== Material for this task ==

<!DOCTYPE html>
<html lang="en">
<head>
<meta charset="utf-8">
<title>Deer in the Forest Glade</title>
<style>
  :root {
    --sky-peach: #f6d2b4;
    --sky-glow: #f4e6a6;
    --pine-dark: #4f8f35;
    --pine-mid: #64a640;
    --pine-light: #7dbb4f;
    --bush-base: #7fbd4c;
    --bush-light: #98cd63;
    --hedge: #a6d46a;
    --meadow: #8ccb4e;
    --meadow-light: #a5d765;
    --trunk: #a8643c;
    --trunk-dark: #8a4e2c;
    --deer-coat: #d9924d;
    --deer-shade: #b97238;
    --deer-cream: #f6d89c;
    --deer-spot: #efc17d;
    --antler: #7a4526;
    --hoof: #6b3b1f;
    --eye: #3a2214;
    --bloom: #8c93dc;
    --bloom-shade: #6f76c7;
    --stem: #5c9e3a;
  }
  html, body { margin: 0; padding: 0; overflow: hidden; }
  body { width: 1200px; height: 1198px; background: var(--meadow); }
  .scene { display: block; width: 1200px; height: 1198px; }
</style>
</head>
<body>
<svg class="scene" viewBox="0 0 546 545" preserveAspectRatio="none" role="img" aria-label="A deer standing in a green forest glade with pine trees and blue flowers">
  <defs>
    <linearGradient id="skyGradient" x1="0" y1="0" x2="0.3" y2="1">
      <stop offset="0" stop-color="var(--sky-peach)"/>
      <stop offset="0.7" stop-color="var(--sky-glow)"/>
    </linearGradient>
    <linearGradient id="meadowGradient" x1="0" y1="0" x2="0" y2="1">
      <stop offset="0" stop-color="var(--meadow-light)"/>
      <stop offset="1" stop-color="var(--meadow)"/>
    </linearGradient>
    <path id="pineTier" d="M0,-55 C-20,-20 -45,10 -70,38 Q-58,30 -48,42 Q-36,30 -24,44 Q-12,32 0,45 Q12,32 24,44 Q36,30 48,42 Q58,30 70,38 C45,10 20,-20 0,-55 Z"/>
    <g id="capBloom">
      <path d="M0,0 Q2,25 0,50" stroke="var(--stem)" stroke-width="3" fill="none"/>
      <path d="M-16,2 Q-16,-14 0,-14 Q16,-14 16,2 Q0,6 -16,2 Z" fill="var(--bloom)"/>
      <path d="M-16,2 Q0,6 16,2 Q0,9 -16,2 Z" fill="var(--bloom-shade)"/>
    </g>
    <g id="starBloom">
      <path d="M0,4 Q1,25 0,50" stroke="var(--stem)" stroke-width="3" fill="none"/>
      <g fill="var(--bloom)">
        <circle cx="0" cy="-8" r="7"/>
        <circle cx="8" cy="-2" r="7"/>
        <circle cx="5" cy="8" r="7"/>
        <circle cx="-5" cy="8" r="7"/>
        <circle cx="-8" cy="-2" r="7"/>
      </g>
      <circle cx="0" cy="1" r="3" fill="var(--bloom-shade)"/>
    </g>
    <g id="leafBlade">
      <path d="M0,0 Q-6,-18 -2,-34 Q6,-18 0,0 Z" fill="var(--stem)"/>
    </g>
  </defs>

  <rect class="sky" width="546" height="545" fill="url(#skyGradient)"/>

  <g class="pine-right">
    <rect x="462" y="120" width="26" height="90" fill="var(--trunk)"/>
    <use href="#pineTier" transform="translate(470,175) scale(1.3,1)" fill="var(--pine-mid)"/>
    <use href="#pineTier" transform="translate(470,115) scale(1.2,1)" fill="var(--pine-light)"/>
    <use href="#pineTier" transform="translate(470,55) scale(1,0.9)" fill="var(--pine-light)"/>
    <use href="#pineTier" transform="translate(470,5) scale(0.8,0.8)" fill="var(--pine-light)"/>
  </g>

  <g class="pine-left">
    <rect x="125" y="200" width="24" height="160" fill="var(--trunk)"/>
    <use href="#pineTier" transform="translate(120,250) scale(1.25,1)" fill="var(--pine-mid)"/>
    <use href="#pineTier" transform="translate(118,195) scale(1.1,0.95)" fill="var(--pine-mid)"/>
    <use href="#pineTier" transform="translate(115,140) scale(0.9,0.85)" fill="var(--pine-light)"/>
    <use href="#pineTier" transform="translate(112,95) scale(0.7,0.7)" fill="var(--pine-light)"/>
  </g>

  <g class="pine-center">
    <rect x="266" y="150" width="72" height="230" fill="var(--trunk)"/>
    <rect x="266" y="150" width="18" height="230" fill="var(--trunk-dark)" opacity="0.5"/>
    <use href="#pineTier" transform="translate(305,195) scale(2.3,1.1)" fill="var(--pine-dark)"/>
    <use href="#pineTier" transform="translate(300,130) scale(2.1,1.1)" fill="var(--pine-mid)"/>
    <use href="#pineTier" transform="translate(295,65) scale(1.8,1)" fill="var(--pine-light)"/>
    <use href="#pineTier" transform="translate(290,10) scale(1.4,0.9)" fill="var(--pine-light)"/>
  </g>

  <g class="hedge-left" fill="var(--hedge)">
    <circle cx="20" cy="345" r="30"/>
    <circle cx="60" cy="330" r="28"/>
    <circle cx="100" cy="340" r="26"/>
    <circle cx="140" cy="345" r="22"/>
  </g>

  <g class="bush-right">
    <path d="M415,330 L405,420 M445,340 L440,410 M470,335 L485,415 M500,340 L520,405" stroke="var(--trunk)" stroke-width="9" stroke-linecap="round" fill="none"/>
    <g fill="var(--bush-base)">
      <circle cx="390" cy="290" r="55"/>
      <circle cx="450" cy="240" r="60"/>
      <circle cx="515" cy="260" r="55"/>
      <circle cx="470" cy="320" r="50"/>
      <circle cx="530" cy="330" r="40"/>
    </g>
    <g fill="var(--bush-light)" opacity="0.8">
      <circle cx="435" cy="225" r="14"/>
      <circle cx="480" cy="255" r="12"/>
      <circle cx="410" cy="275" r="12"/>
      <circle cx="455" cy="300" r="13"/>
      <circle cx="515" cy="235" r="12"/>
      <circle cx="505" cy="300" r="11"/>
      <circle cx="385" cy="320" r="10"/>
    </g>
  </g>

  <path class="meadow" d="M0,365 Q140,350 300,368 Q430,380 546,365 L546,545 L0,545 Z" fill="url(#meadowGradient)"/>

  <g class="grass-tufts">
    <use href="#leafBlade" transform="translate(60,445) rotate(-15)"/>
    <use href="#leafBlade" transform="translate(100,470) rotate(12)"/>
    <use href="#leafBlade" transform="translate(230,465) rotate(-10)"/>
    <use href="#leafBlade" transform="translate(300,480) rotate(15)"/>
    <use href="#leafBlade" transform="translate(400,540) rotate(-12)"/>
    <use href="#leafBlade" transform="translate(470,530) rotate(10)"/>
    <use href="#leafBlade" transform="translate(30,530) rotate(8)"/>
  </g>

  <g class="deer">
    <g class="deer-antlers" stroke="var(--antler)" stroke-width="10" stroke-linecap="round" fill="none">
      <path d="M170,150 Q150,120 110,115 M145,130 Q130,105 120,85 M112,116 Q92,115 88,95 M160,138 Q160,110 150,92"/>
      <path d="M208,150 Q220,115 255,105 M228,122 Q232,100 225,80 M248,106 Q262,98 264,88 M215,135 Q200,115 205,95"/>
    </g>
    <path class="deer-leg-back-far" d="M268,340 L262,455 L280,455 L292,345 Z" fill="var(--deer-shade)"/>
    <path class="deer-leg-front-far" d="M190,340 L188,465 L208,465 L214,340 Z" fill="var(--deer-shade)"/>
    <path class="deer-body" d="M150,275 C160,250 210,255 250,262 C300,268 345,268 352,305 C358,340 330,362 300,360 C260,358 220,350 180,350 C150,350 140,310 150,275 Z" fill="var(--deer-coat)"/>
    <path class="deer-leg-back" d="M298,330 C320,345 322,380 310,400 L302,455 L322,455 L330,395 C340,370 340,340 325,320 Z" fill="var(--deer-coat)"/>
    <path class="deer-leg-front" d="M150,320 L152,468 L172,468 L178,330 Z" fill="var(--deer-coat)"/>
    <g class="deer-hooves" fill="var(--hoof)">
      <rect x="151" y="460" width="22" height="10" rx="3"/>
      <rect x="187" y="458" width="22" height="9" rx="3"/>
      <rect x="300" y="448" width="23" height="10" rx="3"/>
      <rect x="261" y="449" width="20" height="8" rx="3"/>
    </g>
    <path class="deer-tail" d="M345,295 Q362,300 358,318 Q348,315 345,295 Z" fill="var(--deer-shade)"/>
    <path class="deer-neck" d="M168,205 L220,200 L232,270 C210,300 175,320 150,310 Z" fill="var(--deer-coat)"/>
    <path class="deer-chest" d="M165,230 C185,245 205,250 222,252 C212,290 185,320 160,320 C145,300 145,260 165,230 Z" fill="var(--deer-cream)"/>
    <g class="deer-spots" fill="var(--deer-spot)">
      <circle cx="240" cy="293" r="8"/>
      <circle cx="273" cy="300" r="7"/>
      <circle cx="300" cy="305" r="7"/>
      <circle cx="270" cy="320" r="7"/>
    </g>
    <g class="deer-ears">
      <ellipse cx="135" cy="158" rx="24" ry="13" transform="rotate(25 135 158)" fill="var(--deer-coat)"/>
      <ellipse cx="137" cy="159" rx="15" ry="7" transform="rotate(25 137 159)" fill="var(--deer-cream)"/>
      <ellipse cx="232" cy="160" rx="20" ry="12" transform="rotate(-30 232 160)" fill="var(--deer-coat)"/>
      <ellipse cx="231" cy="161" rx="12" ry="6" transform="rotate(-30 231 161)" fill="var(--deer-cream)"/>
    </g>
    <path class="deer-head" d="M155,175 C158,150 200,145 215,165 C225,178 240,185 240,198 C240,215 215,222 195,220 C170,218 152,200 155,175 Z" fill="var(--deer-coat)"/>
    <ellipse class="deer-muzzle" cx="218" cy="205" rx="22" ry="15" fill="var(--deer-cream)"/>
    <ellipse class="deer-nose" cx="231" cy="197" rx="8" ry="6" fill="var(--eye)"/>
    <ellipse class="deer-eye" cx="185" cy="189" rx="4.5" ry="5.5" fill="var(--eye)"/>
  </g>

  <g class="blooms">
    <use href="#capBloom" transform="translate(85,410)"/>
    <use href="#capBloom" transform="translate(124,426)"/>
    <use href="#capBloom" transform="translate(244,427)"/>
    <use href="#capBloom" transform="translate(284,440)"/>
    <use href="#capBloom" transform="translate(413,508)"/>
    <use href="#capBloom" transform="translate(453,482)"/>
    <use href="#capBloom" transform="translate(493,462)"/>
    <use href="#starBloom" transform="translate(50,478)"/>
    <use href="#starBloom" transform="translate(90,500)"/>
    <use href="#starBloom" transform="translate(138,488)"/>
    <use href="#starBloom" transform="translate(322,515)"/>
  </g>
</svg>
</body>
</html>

===

What the task asks -
Check each line above for the word "capBloom" and copy the ones that have it.

Result for this exercise -
    <g id="capBloom">
    <use href="#capBloom" transform="translate(85,410)"/>
    <use href="#capBloom" transform="translate(124,426)"/>
    <use href="#capBloom" transform="translate(244,427)"/>
    <use href="#capBloom" transform="translate(284,440)"/>
    <use href="#capBloom" transform="translate(413,508)"/>
    <use href="#capBloom" transform="translate(453,482)"/>
    <use href="#capBloom" transform="translate(493,462)"/>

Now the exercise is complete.